Death of a Nameless (4/5)
Your remains are taken away to the crematorium in a black body bag. The Coroner has determined that you’ve died a natural death. It could’ve been a heart attack, a ruptured brain aneurysm, or perhaps another underlying health issue. The investigator concludes that you have no family; not even a hint of a distant relative. The friend who sent you that postcard has long since disappeared. Perhaps he drowned while snorkeling or was swept farther into sea. Never to be seen again.
The Cremator shoves you into the furnace. There, the flames lick you from head to foot before engulfing you in its mouth. Your bones are charred by its searing fury.
Through a small window, you watch yourself — a human who lived yet never truly lived — reduce into ashes. You wander down the corridor, lingering by the Cremator who shivers and turns to catch a glimpse of your shadow as it walks through the wall in front of him.
She returns to work, unbothered. She is all too familiar with an unseen presence like yours. You’re not the only one in the room. There are other nameless ones.
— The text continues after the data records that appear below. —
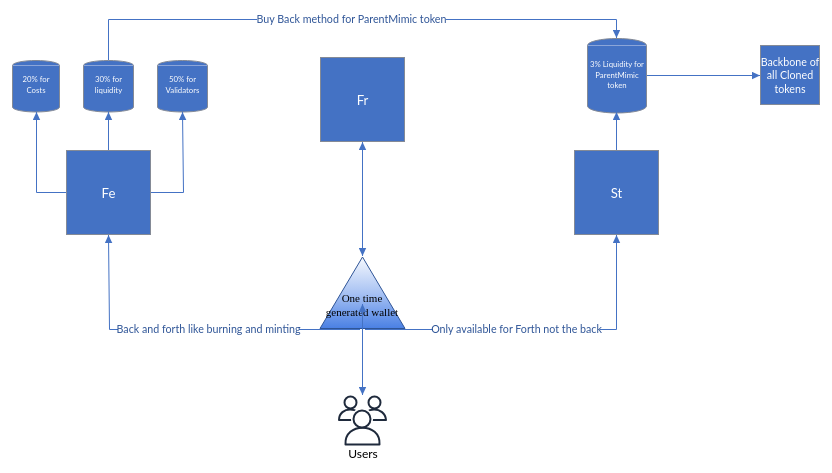
<!DOCTYPE html>
<html lang="en">
<head>
<meta charset="utf-8">
<title>Token flow diagram</title>
<style>
:root {
  --node: #4472c4;
  --node-edge: #848a96;
  --line: #4472c4;
  --label: #2f5597;
  --paper: #ffffff;
  --ink: #000000;
  --icon: #1f2a3c;
}
* { box-sizing: border-box; }
body { margin: 0; background: var(--paper); }
.diagram {
  position: relative;
  width: 832px;
  height: 473px;
  overflow: hidden;
  background: var(--paper);
  font-family: Lato, "Open Sans", sans-serif;
}
.layer { position: absolute; left: 0; top: 0; display: block; }
.connector { fill: none; stroke: var(--line); stroke-width: 1; }
.store { fill: var(--node); stroke: var(--node-edge); stroke-width: 1; }
.store-rim { stroke: #8ba5d8; stroke-width: 1; }
.person { fill: var(--paper); stroke: var(--icon); stroke-width: 2; stroke-linejoin: round; }

.node, .store-text, .label, .wallet, .users {
  position: absolute;
  display: flex;
  align-items: center;
  justify-content: center;
  text-align: center;
  white-space: nowrap;
}
.node {
  width: 85px;
  height: 85px;
  background: var(--node);
  border: 1px solid var(--node-edge);
  color: var(--paper);
  font-size: 13.2px;
}
.fe { left: 66px; top: 150px; }
.fr { left: 320px; top: 57px; }
.st { left: 574px; top: 150px; }
.backbone { left: 760px; top: 45px; width: 60px; height: 60px; font-size: 10.7px; line-height: 13.5px; }

.store-text { color: var(--paper); font-size: 7.8px; line-height: 11px; height: 40px; top: 65px; }
.costs { left: 12px; width: 48px; }
.liquidity { left: 83px; width: 51px; }
.validators { left: 157px; width: 51px; }
.reserve { left: 587px; top: 55px; width: 60px; line-height: 10.5px; }

.label { height: 14px; background: var(--paper); color: var(--label); font-size: 10.7px; line-height: 14px; }
.buy-back { left: 257px; top: 12px; width: 189px; }
.both-ways { left: 118px; top: 322px; width: 181px; }
.one-way { left: 433px; top: 322px; width: 167px; }

.wallet {
  left: 320px;
  top: 291px;
  width: 84px;
  height: 28px;
  color: var(--ink);
  font-family: "Liberation Serif", serif;
  font-size: 11px;
  line-height: 14px;
}
.users { left: 333px; top: 446px; width: 60px; height: 16px; color: var(--ink); font-size: 12px; line-height: 16px; }
</style>
</head>
<body>
<main class="diagram">
  <svg class="layer" width="832" height="473" viewBox="0 0 832 473" aria-hidden="true">
    <defs>
      <marker id="arrow" viewBox="0 0 8 8" refX="8" refY="4" markerWidth="8" markerHeight="8" markerUnits="userSpaceOnUse" orient="auto-start-reverse">
        <polygon points="0,0.3 8,4 0,7.7" fill="#4472c4"/>
      </marker>
      <linearGradient id="wallet-fill" x1="0" y1="0" x2="0" y2="1">
        <stop offset="0" stop-color="#f6f9fe"/>
        <stop offset="0.5" stop-color="#a9c3f3"/>
        <stop offset="1" stop-color="#4a80e4"/>
      </linearGradient>
    </defs>

    <g class="stores">
      <path class="store" d="M12.5 65.5A23.5 5 0 0 1 59.5 65.5V107A23.5 5 0 0 1 12.5 107Z"/>
      <line class="store-rim" x1="13" y1="65.5" x2="59" y2="65.5"/>
      <path class="store" d="M83.5 65.5A25 5 0 0 1 133.5 65.5V107A25 5 0 0 1 83.5 107Z"/>
      <line class="store-rim" x1="84" y1="65.5" x2="133" y2="65.5"/>
      <path class="store" d="M157.5 65.5A25 5 0 0 1 207.5 65.5V107A25 5 0 0 1 157.5 107Z"/>
      <line class="store-rim" x1="158" y1="65.5" x2="207" y2="65.5"/>
      <path class="store" d="M587.5 45.5A29.5 7 0 0 1 646.5 45.5V106A29.5 7 0 0 1 587.5 106Z"/>
      <line class="store-rim" x1="588" y1="45.5" x2="646" y2="45.5"/>
    </g>

    <polygon points="362.5,257 405,328.5 320,328.5" fill="url(#wallet-fill)" stroke="#2f5597"/>

    <g class="connector">
      <path d="M108.5 60V19.5H616.5V38" marker-end="url(#arrow)"/>
      <path d="M66 192.5H36.5V112" marker-end="url(#arrow)"/>
      <path d="M108.5 150V112" marker-end="url(#arrow)"/>
      <path d="M151 192.5H183.5L182.5 112" marker-end="url(#arrow)"/>
      <path d="M362.5 142V256" marker-start="url(#arrow)" marker-end="url(#arrow)"/>
      <path d="M360 329.5H109.5L108.5 235" marker-end="url(#arrow)"/>
      <path d="M365 329.5H616.5V235" marker-end="url(#arrow)"/>
      <path d="M616.5 150V112" marker-end="url(#arrow)"/>
      <path d="M647 75.5H760" marker-end="url(#arrow)"/>
    </g>

    <g class="person">
      <circle cx="350.5" cy="402.5" r="6"/>
      <path d="M339 420C339 406 361 406 362 420Z"/>
      <circle cx="374.5" cy="402.5" r="6"/>
      <path d="M363 420C363 406 385 406 386 420Z"/>
      <circle cx="362" cy="419" r="11" stroke="none"/>
      <path d="M345.500 444.500C344 422 381 422 379.500 444.500Z"/>
      <circle cx="362" cy="419" r="8.500"/>
    </g>
  </svg>

  <div class="node fe">Fe</div>
  <div class="node fr">Fr</div>
  <div class="node st">St</div>
  <div class="node backbone">Backbone of<br>all Cloned<br>tokens</div>

  <div class="store-text costs">20% for<br>Costs</div>
  <div class="store-text liquidity">30% for<br>liquidity</div>
  <div class="store-text validators">50% for<br>Validators</div>
  <div class="store-text reserve">3% Liquidity for<br>ParentMimic<br>token</div>

  <div class="label buy-back">Buy Back method for ParentMimic token</div>
  <div class="label both-ways">Back and forth like burning and minting</div>
  <div class="label one-way">Only available for Forth not the back</div>

  <div class="wallet">One time<br>generated wallet</div>
  <div class="users">Users</div>

  <svg class="layer" width="832" height="473" viewBox="0 0 832 473" aria-hidden="true">
    <path class="connector" d="M362.500 304V395" marker-start="url(#arrow)" marker-end="url(#arrow)"/>
  </svg>
</main>
</body>
</html>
They wander the corridors and loiter in dark corners. They press their mournful faces against the windows, leaving faint traces of their presence in condensation.
Without a family or friend to claim your ashes, the Cremator gathers them up and shovels them onto the wagon. She wheels you outside and pours you into a deep pit; the communal plot. This is where you will lie; dumped and buried with the ashes of the other nameless ones.
Now, you roam with neither a body nor a place to call home. The other nameless ones tell you it’s all right. It’s not so bad to wander the Earth. You’re not completely alone.
So, for now, you circle your old neighborhood, looking up at the old apartment complex. The old lady’s Pomeranian barks at you from the window. Several kids run up to the gate with presents and balloons. Then, you remember it’s your neighbor’s kid’s birthday. They sent you an invitation in your mailbox, but that was left unchecked.
You promise yourself that you’ll do differently next time, if you get another chance to live.